- Change in bowel habits: diarrhoea, constipation, narrowing or thinning of stool
- Feeling that bowel does not empty completely
- Abdominal discomfort such as pain or cramps, bloating or fullness
- Weakness or fatigue
- Unintentional weight loss
- Unexplained anaemia
How is colorectal cancer diagnosed?
Once your doctor suspects you may have colorectal cancer, he will order one or more of the following tests:
- Colonoscopy – A colonoscopy is a test where a thin, long and flexible telescope (colonoscope) is inserted through the anus into the rectum and colon. This allows your doctor to visualise the surface of the large intestine looking out for polyps or any suspicious lesions. This is currently the gold standard amongst all the investigations.
- CT colonoscopy – This test uses xrays and special computer software to create images of the colon and rectum.
- Barium enema – This test uses barium, a radio-opaque fluid, to coat the lining of the colon and the outlines are shown on x-rays.
Once the test reveals possible cancer, the next step is to obtain tissue samples (during colonoscopy) and sent to pathologist who will examine them under a microscope. Once confirmed of cancer, the next step is to stage the disease, usually using CT scan and blood tests, to determine the extent of the spread of the disease and also the prognosis. Staging also allows your doctor to decide which treatment option is best for you.
How is colorectal cancer treated?
Treatment options include surgery, chemotherapy or radiotherapy. The type of treatment for each patient will depend on the stage of the disease and the general health.
Surgery. Surgery is the foundation of curative therapy. It involves the removal of the cancer and the adjacent healthy colon or rectum and the surrounding lymph nodes. In the early stage of the disease, surgery can achieve cure in most patients. With advancement in technology, we are now able to perform ‘key-hole’ (laparoscopic or minimally-invasive) surgery in suitable cases instead of open surgery. The advantages are less postoperative pain, early recovery and mobilisation, shorter hospitalisation and earlier return to work and normal activities.

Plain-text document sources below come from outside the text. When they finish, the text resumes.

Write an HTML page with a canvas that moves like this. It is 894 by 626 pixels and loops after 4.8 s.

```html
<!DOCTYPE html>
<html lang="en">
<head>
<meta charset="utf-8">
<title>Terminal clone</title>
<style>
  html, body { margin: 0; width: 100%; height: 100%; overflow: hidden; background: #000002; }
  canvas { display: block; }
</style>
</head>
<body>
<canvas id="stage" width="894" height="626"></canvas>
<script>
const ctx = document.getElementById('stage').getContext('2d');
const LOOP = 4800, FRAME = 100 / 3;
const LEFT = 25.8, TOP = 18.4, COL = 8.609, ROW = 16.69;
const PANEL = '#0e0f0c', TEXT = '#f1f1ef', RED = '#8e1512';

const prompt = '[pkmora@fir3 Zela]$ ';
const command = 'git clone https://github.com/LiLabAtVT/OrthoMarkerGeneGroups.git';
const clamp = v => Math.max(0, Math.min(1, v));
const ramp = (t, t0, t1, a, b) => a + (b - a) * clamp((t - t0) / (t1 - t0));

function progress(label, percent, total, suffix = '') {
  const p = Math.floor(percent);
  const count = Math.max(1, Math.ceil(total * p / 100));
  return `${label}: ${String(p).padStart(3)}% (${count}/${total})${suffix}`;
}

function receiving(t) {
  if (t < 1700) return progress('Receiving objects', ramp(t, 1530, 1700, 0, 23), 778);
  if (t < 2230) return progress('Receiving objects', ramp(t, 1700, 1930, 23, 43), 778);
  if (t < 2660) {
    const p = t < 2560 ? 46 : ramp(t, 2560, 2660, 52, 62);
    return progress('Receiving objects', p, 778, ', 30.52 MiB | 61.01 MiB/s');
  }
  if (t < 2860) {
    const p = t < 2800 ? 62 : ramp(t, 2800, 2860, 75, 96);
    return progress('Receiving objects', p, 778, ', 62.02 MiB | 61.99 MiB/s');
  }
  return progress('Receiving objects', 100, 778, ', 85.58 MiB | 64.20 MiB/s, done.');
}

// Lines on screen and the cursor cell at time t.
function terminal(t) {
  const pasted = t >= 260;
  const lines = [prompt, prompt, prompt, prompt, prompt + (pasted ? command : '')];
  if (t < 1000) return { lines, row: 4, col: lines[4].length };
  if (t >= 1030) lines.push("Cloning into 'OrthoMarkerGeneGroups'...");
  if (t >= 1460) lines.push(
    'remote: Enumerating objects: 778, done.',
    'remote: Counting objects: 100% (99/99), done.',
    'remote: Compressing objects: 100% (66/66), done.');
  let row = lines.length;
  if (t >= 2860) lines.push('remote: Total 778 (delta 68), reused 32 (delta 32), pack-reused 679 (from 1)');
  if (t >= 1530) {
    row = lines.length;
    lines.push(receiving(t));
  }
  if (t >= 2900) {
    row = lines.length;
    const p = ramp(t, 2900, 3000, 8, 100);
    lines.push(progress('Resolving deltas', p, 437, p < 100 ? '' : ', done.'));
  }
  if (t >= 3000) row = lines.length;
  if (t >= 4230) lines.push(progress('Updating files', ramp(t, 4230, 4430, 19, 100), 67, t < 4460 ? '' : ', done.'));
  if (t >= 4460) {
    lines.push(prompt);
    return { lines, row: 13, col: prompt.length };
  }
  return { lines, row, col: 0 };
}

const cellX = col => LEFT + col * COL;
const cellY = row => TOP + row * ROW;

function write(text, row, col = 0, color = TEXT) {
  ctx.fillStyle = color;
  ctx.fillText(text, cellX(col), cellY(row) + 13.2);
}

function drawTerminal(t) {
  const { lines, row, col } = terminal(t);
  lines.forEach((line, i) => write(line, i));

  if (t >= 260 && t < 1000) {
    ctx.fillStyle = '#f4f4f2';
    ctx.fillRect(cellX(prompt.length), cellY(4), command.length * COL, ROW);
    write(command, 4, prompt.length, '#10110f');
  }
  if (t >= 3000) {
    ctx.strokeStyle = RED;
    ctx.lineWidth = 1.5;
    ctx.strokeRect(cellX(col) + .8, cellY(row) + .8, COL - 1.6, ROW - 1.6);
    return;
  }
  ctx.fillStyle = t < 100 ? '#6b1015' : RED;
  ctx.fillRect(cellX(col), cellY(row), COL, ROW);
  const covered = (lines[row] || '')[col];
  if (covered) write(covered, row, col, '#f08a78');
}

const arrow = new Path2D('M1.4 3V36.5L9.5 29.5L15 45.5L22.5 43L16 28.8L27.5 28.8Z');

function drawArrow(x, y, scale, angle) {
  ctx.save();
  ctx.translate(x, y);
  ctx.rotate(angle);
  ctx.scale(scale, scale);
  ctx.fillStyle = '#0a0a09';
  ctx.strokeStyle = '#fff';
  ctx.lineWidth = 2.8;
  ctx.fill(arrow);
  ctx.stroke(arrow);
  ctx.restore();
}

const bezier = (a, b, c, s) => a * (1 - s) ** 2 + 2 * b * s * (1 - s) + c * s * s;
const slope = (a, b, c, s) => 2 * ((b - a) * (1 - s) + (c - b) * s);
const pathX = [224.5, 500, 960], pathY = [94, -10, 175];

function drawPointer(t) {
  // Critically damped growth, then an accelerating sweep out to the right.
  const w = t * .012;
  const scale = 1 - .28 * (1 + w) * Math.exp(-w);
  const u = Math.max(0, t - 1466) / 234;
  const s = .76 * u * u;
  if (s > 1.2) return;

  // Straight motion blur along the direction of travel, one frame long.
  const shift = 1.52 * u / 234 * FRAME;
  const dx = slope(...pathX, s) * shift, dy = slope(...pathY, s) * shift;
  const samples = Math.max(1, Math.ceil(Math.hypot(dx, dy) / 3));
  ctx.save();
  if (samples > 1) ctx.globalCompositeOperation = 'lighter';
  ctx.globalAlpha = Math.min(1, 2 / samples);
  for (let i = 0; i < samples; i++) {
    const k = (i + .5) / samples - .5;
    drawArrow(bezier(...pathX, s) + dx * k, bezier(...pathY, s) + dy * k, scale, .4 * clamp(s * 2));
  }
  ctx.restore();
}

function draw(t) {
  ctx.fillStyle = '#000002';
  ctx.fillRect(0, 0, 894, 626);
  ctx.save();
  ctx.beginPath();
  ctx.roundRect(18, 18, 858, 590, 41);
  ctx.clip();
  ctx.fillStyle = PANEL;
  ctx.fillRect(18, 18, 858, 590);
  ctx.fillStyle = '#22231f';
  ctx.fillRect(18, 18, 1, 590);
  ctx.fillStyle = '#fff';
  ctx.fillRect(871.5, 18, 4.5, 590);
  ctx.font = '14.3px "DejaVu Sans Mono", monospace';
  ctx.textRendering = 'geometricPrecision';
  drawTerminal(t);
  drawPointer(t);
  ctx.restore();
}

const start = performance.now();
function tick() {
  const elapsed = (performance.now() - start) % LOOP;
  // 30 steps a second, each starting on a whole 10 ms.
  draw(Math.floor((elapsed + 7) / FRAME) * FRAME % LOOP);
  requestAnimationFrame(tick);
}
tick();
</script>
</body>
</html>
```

In advanced cases where cure is not attainable, surgery can also help in improving the quality of life for the patient.
Chemotherapy and radiotherapy

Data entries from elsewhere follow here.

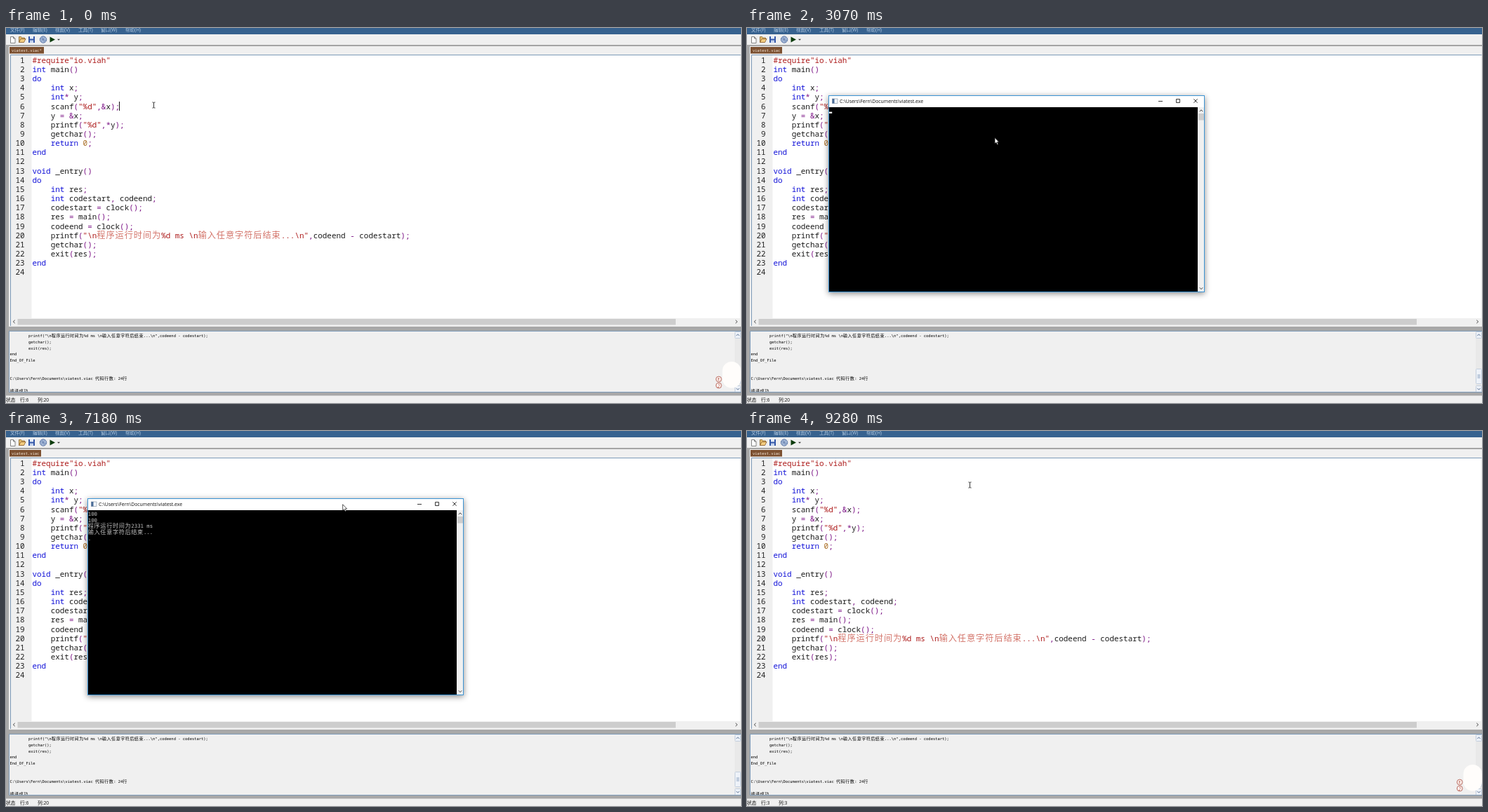
An HTML page for the animation above (9330 ms loop, 1047 px wide and 535 px high).

```html
<!DOCTYPE html>
<html lang="zh">
<head>
<meta charset="utf-8">
<style>
html, body { margin: 0; width: 100%; height: 100%; overflow: hidden; background: #f0f0f0; }
svg { display: block; }
text { white-space: pre; font-family: "Open Sans", "Noto Sans CJK SC", "Noto Sans CJK", sans-serif; }
.code { font-family: "Noto Sans Mono", "Noto Sans CJK SC", "Noto Sans CJK", monospace; }
.small { font-family: "DejaVu Sans Mono", "Noto Sans CJK SC", "Noto Sans CJK", monospace; }
.cjk { font-family: "Noto Sans CJK SC", "Noto Sans CJK", sans-serif; font-weight: 300; }
.code .cjk { fill: #d4766c; }
</style>
</head>
<body>
<svg id="stage" width="1047" height="535" viewBox="0 0 1047 535"></svg>
<script>
const LOOP = 9330, ADV = 6.565, PITCH = 13.16;
const stage = document.getElementById('stage');

const program = `#require"io.viah"
int main()
do
    int x;
    int* y;
    scanf("%d",&x);
    y = &x;
    printf("%d",*y);
    getchar();
    return 0;
end

void _entry()
do
    int res;
    int codestart, codeend;
    codestart = clock();
    res = main();
    codeend = clock();
    printf("\\n程序运行时间为%d ms \\n输入任意字符后结束...\\n",codeend - codestart);
    getchar();
    exit(res);
end
`.split('\n');

const esc = s => s.replace(/&/g, '&amp;').replace(/</g, '&lt;');
const rect = (x, y, w, h, fill, more = '') =>
  `<rect x="${x}" y="${y}" width="${w}" height="${h}" fill="${fill}" ${more}/>`;
const path = (d, stroke, fill = 'none', more = '') =>
  `<path d="${d}" stroke="${stroke}" fill="${fill}" ${more}/>`;
const group = (id, body) => `<g id="${id}">${body}</g>`;
const sans = (x, y, s, size, fill) =>
  `<text x="${x}" y="${y}" font-size="${size}" fill="${fill}">${esc(s)}</text>`;

// Chinese glyphs are drawn a little small but take exactly two Latin cells.
const wide = (s, adv) => s.replace(/[\u4e00-\u9fff]+/g, m =>
  `<tspan class="cjk" font-size="${adv * 1.86}" letter-spacing="${adv * 0.14}">${m}</tspan>`);
const mono = (x, y, html, adv, fill, cls = 'small', more = '') =>
  `<text class="${cls}" x="${x}" y="${y}" font-size="${adv / 0.6}" fill="${fill}" ${more}>${wide(html, adv)}</text>`;

function highlight(line) {
  const token = /(#require"[^"]*"|"[^"]*")|\b(int|do|end|return|void)\b|\b(\d+)\b|([()*,;=&-]+)/g;
  return line.replace(token, (m, str, key, num) => {
    const fill = str ? '#ad1c1c' : key ? '#1414d8' : num ? '#a86a20' : '#7c1486';
    return `<tspan fill="${fill}">${esc(m)}</tspan>`;
  });
}

// Chevron centred on x, y, turned by deg (0 points up).
const chevron = (x, y, deg, color = '#444') =>
  path('M-2.2 1.2L0 -1.2L2.2 1.2', color, 'none', `transform="translate(${x} ${y}) rotate(${deg})"`);

function toolbar() {
  const menus = { 6: '文件(F)', 38: '编辑(E)', 70: '视图(V)', 103: '工具(T)', 135: '窗口(W)', 170: '帮助(H)' };
  return rect(0, 0, 1047, 9, '#37628f')
    + Object.entries(menus).map(([x, s]) => sans(x, 5.2, s, 6.6, '#b4cbe2')).join('')
    + rect(0, 9, 1047, 15, '#f0f0f0')
    + path('M6.5 12.5h4l2.5 2.5v6.5h-6.5zM10.5 12.5v2.5h2.5', '#666', '#fff', 'stroke-width=".8"')
    + path('M18.5 20.5v-8h3l1 1.5h4v2', '#8a6428', '#e8c070', 'stroke-width=".8"')
    + path('M18.5 20.5l2.5-5h7l-2.5 5z', '#8a5a28', '#f2cc80', 'stroke-width=".8"')
    + rect(32, 12, 9, 9, '#3558a8') + rect(34, 12, 5, 3.5, '#e4ecfa') + rect(34, 17.5, 5, 3.5, '#c4d2ec')
    + '<circle cx="53" cy="16.5" r="4.7" fill="#a9bddb" stroke="#6079a8"/>'
    + path('M48.5 15l9 3M51 12.5l4 8M50 19.5l5-6', '#6079a8', 'none', 'stroke-width=".7"')
    + path('M62.5 12.5l7.5 4l-7.5 4z', 'none', '#0c3c0c')
    + path('M73 15.8h4l-2 2z', 'none', '#333');
}

function editor() {
  const rows = program.map((s, i) => {
    const y = 49.7 + PITCH * i;
    return mono(26.6, y, String(i + 1), ADV, '#222', 'code', 'text-anchor="end"')
      + mono(37.4, y, highlight(s), ADV, '#1c1c1c', 'code');
  });
  return rect(0, 24, 1047, 2, '#a4a4a4') + rect(0, 24, 4, 500, '#a8a8a8')
    + rect(4, 37, 1043, 389, '#f0f0f0')
    + rect(36.5, 39, 1009, 375, '#fff')
    + path('M6.5 425V38.5H1046.5', '#7d9ab8')
    + rect(7, 414, 1039, 10, '#f0f0f0') + rect(16.5, 415, 937.5, 8.5, '#cdcdcd')
    + chevron(11.5, 419, -90) + chevron(1040.5, 419, 90)
    + rows.join('');
}

function output() {
  const lines = [
    [32, 0, 'printf("\\n程序运行时间为%d ms \\n输入任意字符后结束...\\n",codeend - codestart);'],
    [32, 1, 'getchar();'], [32, 2, 'exit(res);'], [5.5, 3, 'end'], [5.5, 4, 'End_Of_File'],
    [5.5, 7, 'C:\\Users\\Fern\\Documents\\viatest.viac 代码行数: 24行'], [5.5, 9, '编译成功']
  ];
  const button = (y, h) => rect(1038.5, y, 8, h, '#eef2f8', 'stroke="#c3cedd" rx="1"');
  return rect(0, 426, 1047, 7, '#a8a8a8')
    + rect(4, 433, 1043, 87, '#f0f0f0')
    + path('M4.5 520V432.5H1047', '#7d9ab8')
    + lines.map(([x, n, s]) => mono(x, 441 + 8.77 * n, s, 3.28, '#000')).join('')
    + rect(1038, 433, 9, 87, '#e9e9e9')
    + button(433.5, 9) + chevron(1042.5, 438, 0, '#5c7396')
    + button(486.5, 21) + path('M1040.5 495h4M1040.5 497h4M1040.5 499h4', '#7890b4', 'none', 'stroke-width=".8"')
    + button(510.5, 9) + chevron(1042.5, 515, 180, '#5c7396')
    + rect(0, 519, 1047, 6, '#a8a8a8') + path('M4 519.5H1047', '#7d9ab8')
    + rect(0, 524.5, 1047, 11, '#f0f0f0')
    + sans(0, 533, '状态', 6.7, '#111')
    + '<g id="status"></g>';
}

function badge(y, s) {
  return `<circle cx="1015.3" cy="${y}" r="3.9" fill="#fff6f2" stroke="#a8483c" stroke-width=".8"/>`
    + `<text x="1015.3" y="${y + 2}" font-size="5.5" text-anchor="middle" fill="#a02c20">${s}</text>`;
}

function terminal() {
  return rect(116.5, 96.5, 535, 280, '#fff', 'stroke="#3c94d4" style="filter:drop-shadow(0 2px 4px #0007)"')
    + rect(117, 113, 525, 263, '#000')
    + rect(121.5, 101, 7.5, 6.5, '#f4f8fc', 'stroke="#8a98a8" stroke-width=".7"')
    + rect(121.5, 101, 3, 6.5, '#4a6c98')
    + sans(132, 107, 'C:\\Users\\Fern\\Documents\\viatest.exe', 6.85, '#111')
    + path('M586 104.5h6M611.5 101.5h5v5h-5zM636.3 101.3l5.4 5.4M641.7 101.3l-5.4 5.4', '#222', 'none', 'stroke-width=".9"')
    + rect(642, 113, 9, 263, '#f0f0f0') + rect(643, 122, 8, 9.5, '#cdcdcd')
    + chevron(647, 118, 0) + chevron(647, 371.5, 180)
    + '<g id="print"></g>' + rect(0, 0, 4.4, 2.2, '#fff', 'id="block"');
}

stage.innerHTML = rect(0, 0, 1047, 535, '#f0f0f0') + toolbar() + editor()
  + '<g id="tab"></g>' + output()
  + rect(0, 0, 1, 13, '#111', 'id="caret"')
  + group('ime', rect(1020.5, 476, 26.5, 37.5, '#fffdfb', 'rx="13"') + badge(501, 'E') + badge(510, '♪'))
  + group('term', terminal())
  + group('beam', path('M-2 -4h1.5l.5 .5l.5-.5h1.5M0 -3.5v7M-2 4h1.5l.5-.5l.5 .5h1.5', '#222', 'none', 'stroke-width=".9"'))
  + group('arrow', path('M0 0V8.6L2 6.8L3.5 10L4.9 9.4L3.4 6.3H6z', '#111', '#fff', 'stroke-width=".7"'));

const el = id => document.getElementById(id);
const show = (id, on) => el(id).setAttribute('visibility', on ? 'visible' : 'hidden');
const place = (id, x, y) => el(id).setAttribute('transform', `translate(${x} ${y})`);
const cache = {};
function fill(id, html) {
  if (cache[id] !== html) el(id).innerHTML = cache[id] = html;
}

// [time, x, y] of the mouse pointer
const route = [
  [30, 210.5, 110], [670, 351, 155], [870, 351, 155], [1180, 353, 156.5],
  [3840, 353, 156.5], [3841, 352, 156], [4070, 352, 156], [4170, 351.5, 156],
  [6690, 351.5, 156], [7050, 450, 118], [7400, 544, 76], [7610, 515, 73],
  [8120, 315.5, 77], [8900, 315.5, 77], [8990, 317.5, 77]
];
function pointer(t) {
  const i = route.findIndex(p => p[0] > t);
  if (i === 0) return route[0].slice(1);
  if (i < 0) return route[route.length - 1].slice(1);
  const [t0, x0, y0] = route[i - 1], [t1, x1, y1] = route[i];
  const u = (t - t0) / (t1 - t0), k = u * u * (3 - 2 * u);
  return [x0 + (x1 - x0) * k, y0 + (y1 - y0) * k];
}

// Starts on; every listed time flips it.
const blink = (t, flips) => flips.filter(f => f <= t).length % 2 === 0;

const OPEN = 3070, CLICK = 8300, ENTER = 5370;

function draw(t) {
  const open = t >= OPEN && t < CLICK, clicked = t >= CLICK, saved = t >= 1800;

  fill('tab', rect(5, 27, saved ? 45 : 49, 9.5, '#7c5030')
    + mono(8, 34.2, 'viatest.viac' + (saved ? '' : '*'), 3.28, '#f2e6d8'));
  fill('status', sans(20, 533, clicked ? '行:3' : '行:6', 6.7, '#111')
    + sans(45, 533, clicked ? '列:3' : '列:20', 6.7, '#111'));

  place('caret', clicked ? 50 : 161, clicked ? 65.5 : 105);
  show('caret', !open && (clicked ? t < 8830 : blink(t, [110, 640, 1170, 1710, 2230, 2950])));
  show('ime', !open);
  show('term', open);

  const typed = [4830, 5010, 5080].filter(k => k <= t).length;
  const done = t >= ENTER;
  const lines = ['100'.slice(0, typed)];
  if (done) lines.push('100', '程序运行时间为2331 ms', '输入任意字符后结束...', '.');
  fill('print', lines.map((s, i) => mono(116.8, 120.8 + 8.77 * i, s, 4.4, '#c0c0c0')).join(''));
  place('block', done ? 121.3 : 116.8 + 4.4 * typed, done ? 154.4 : 119.6);
  show('block', open && blink(t, [3560, 4070, 4600, 4830, 5140, ENTER, 5650, 6160, 6690, 7210, 7740]));

  const [x, y] = pointer(t);
  const isArrow = t >= 2950 && t < CLICK && y > 92;
  place('beam', x, y);
  place('arrow', x, y);
  show('beam', !isArrow);
  show('arrow', isArrow);
}

function frame() {
  draw(performance.now() % LOOP);
  requestAnimationFrame(frame);
}
frame();
</script>
</body>
</html>
```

Depending on the stage of the disease, one or a combination of the abovementioned treatment may be needed. Chemotherapy is the use of anti-cancer drugs to kill cancer cells and stopped them multiplying whereas as radiotherapy uses high energy radiation beam to achieve similar effects.
Sometimes chemotherapy or radiotherapy may also be required after surgery. This is also known as adjuvant therapy. The purpose is to kill cancer cells that may have escaped from the primary tumour. Occassionally, chemotherapy or radiotherapy may also be given before surgery to shrink the cancer so that it is easier for the surgeon to remove the cancer and achieve a better outcome.
Screening for colorectal cancer
Screening for colorectal cancer, using colonoscopy, can detect early stage cancer and achieve better chance of a cure following successful treatment. In some cases, screening may prevent colorectal cancer by removing polyps or suspicious growths before they turn cancerous.